● **Assigned task**: Quote all of the data that follows exactly as written, skipping the images.

● **Provided records**:

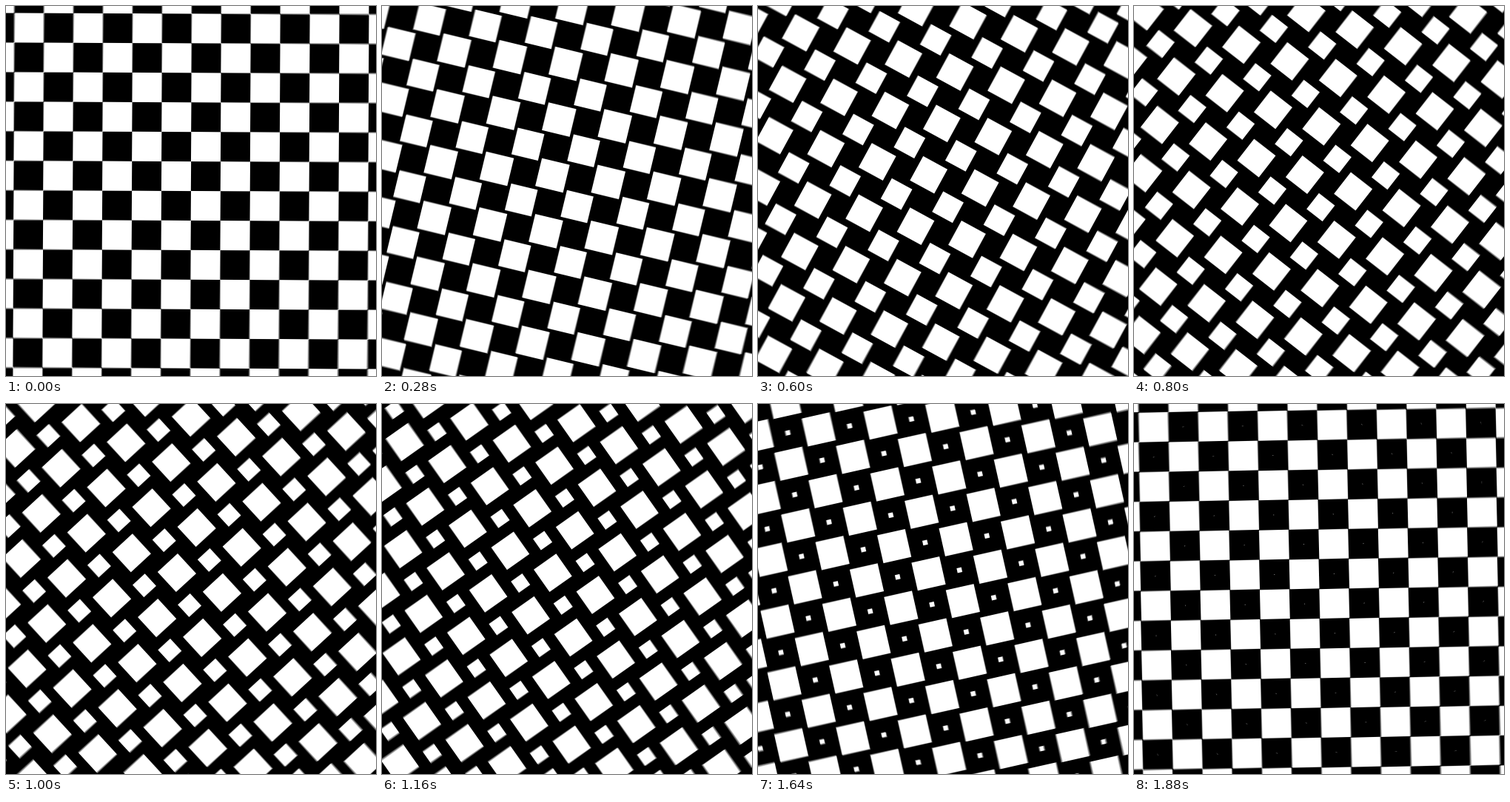
These frames come from a looping animation (500x500 px, 1920 ms). An HTML page with a canvas:

```html
<!DOCTYPE html>
<html lang="en">
<head>
<meta charset="utf-8">
<title>Twisting checkerboard</title>
<style>
  html, body { margin: 0; width: 100%; height: 100%; overflow: hidden; background: #000; }
  canvas { display: block; width: 500px; height: 500px; }
</style>
</head>
<body>
<canvas id="stage" width="500" height="500"></canvas>
<script>
const ctx = document.getElementById('stage').getContext('2d');
const LOOP = 1920, STEP = 40, STEPS = LOOP / STEP;
const SAMPLES = 5, SHUTTER = 0.6;
const CELL = 40, REACH = 8;

function addSquare(x, y, side, angle) {
  const c = Math.cos(angle), s = Math.sin(angle);
  ctx.setTransform(c, s, -s, c, x, y);
  ctx.rect(-side / 2, -side / 2, side, side);
}

// p runs from 0 to 1 over one loop
function drawPattern(p) {
  const zoom = Math.pow(2, -p / 2);
  const turn = p * Math.PI / 4;
  const ux = zoom * Math.cos(turn), uy = zoom * Math.sin(turn);
  const cx = 250 - CELL / 2 * p, cy = 250;
  const big = CELL - 3.1 * Math.sin(Math.PI * p);
  const small = CELL * zoom * Math.cos(Math.PI / 2 * p);

  // The lattice spirals inwards while each square turns twice as fast
  const place = (gx, gy, side) => {
    const x = (gx - 0.5) * CELL, y = (gy - 0.5) * CELL;
    addSquare(cx + x * ux - y * uy, cy + x * uy + y * ux, side, 2 * turn);
  };

  ctx.beginPath();
  for (let i = -REACH; i <= REACH; i++) {
    for (let j = -REACH; j <= REACH; j++) {
      place(2 * i, 2 * j, big);
      place(2 * i + 1, 2 * j + 1, small);
    }
  }
  ctx.fill();
}

function draw(step) {
  ctx.setTransform(1, 0, 0, 1, 0, 0);
  ctx.globalCompositeOperation = 'source-over';
  ctx.fillStyle = '#000';
  ctx.fillRect(0, 0, 500, 500);

  // Motion blur: five equal exposures add up to white
  ctx.globalCompositeOperation = 'lighter';
  ctx.fillStyle = '#333';
  for (let k = 0; k < SAMPLES; k++) {
    drawPattern((step + k * SHUTTER / SAMPLES) / STEPS);
  }
}

let shown = -1;
function tick() {
  const step = Math.floor(performance.now() % LOOP / STEP);
  if (step !== shown) draw(shown = step);
  requestAnimationFrame(tick);
}
tick();
</script>
</body>
</html>
```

● **Exercise result**:
These frames come from a looping animation (500x500 px, 1920 ms). An HTML page with a canvas:

```html
<!DOCTYPE html>
<html lang="en">
<head>
<meta charset="utf-8">
<title>Twisting checkerboard</title>
<style>
  html, body { margin: 0; width: 100%; height: 100%; overflow: hidden; background: #000; }
  canvas { display: block; width: 500px; height: 500px; }
</style>
</head>
<body>
<canvas id="stage" width="500" height="500"></canvas>
<script>
const ctx = document.getElementById('stage').getContext('2d');
const LOOP = 1920, STEP = 40, STEPS = LOOP / STEP;
const SAMPLES = 5, SHUTTER = 0.6;
const CELL = 40, REACH = 8;

function addSquare(x, y, side, angle) {
  const c = Math.cos(angle), s = Math.sin(angle);
  ctx.setTransform(c, s, -s, c, x, y);
  ctx.rect(-side / 2, -side / 2, side, side);
}

// p runs from 0 to 1 over one loop
function drawPattern(p) {
  const zoom = Math.pow(2, -p / 2);
  const turn = p * Math.PI / 4;
  const ux = zoom * Math.cos(turn), uy = zoom * Math.sin(turn);
  const cx = 250 - CELL / 2 * p, cy = 250;
  const big = CELL - 3.1 * Math.sin(Math.PI * p);
  const small = CELL * zoom * Math.cos(Math.PI / 2 * p);

  // The lattice spirals inwards while each square turns twice as fast
  const place = (gx, gy, side) => {
    const x = (gx - 0.5) * CELL, y = (gy - 0.5) * CELL;
    addSquare(cx + x * ux - y * uy, cy + x * uy + y * ux, side, 2 * turn);
  };

  ctx.beginPath();
  for (let i = -REACH; i <= REACH; i++) {
    for (let j = -REACH; j <= REACH; j++) {
      place(2 * i, 2 * j, big);
      place(2 * i + 1, 2 * j + 1, small);
    }
  }
  ctx.fill();
}

function draw(step) {
  ctx.setTransform(1, 0, 0, 1, 0, 0);
  ctx.globalCompositeOperation = 'source-over';
  ctx.fillStyle = '#000';
  ctx.fillRect(0, 0, 500, 500);

  // Motion blur: five equal exposures add up to white
  ctx.globalCompositeOperation = 'lighter';
  ctx.fillStyle = '#333';
  for (let k = 0; k < SAMPLES; k++) {
    drawPattern((step + k * SHUTTER / SAMPLES) / STEPS);
  }
}

let shown = -1;
function tick() {
  const step = Math.floor(performance.now() % LOOP / STEP);
  if (step !== shown) draw(shown = step);
  requestAnimationFrame(tick);
}
tick();
</script>
</body>
</html>
```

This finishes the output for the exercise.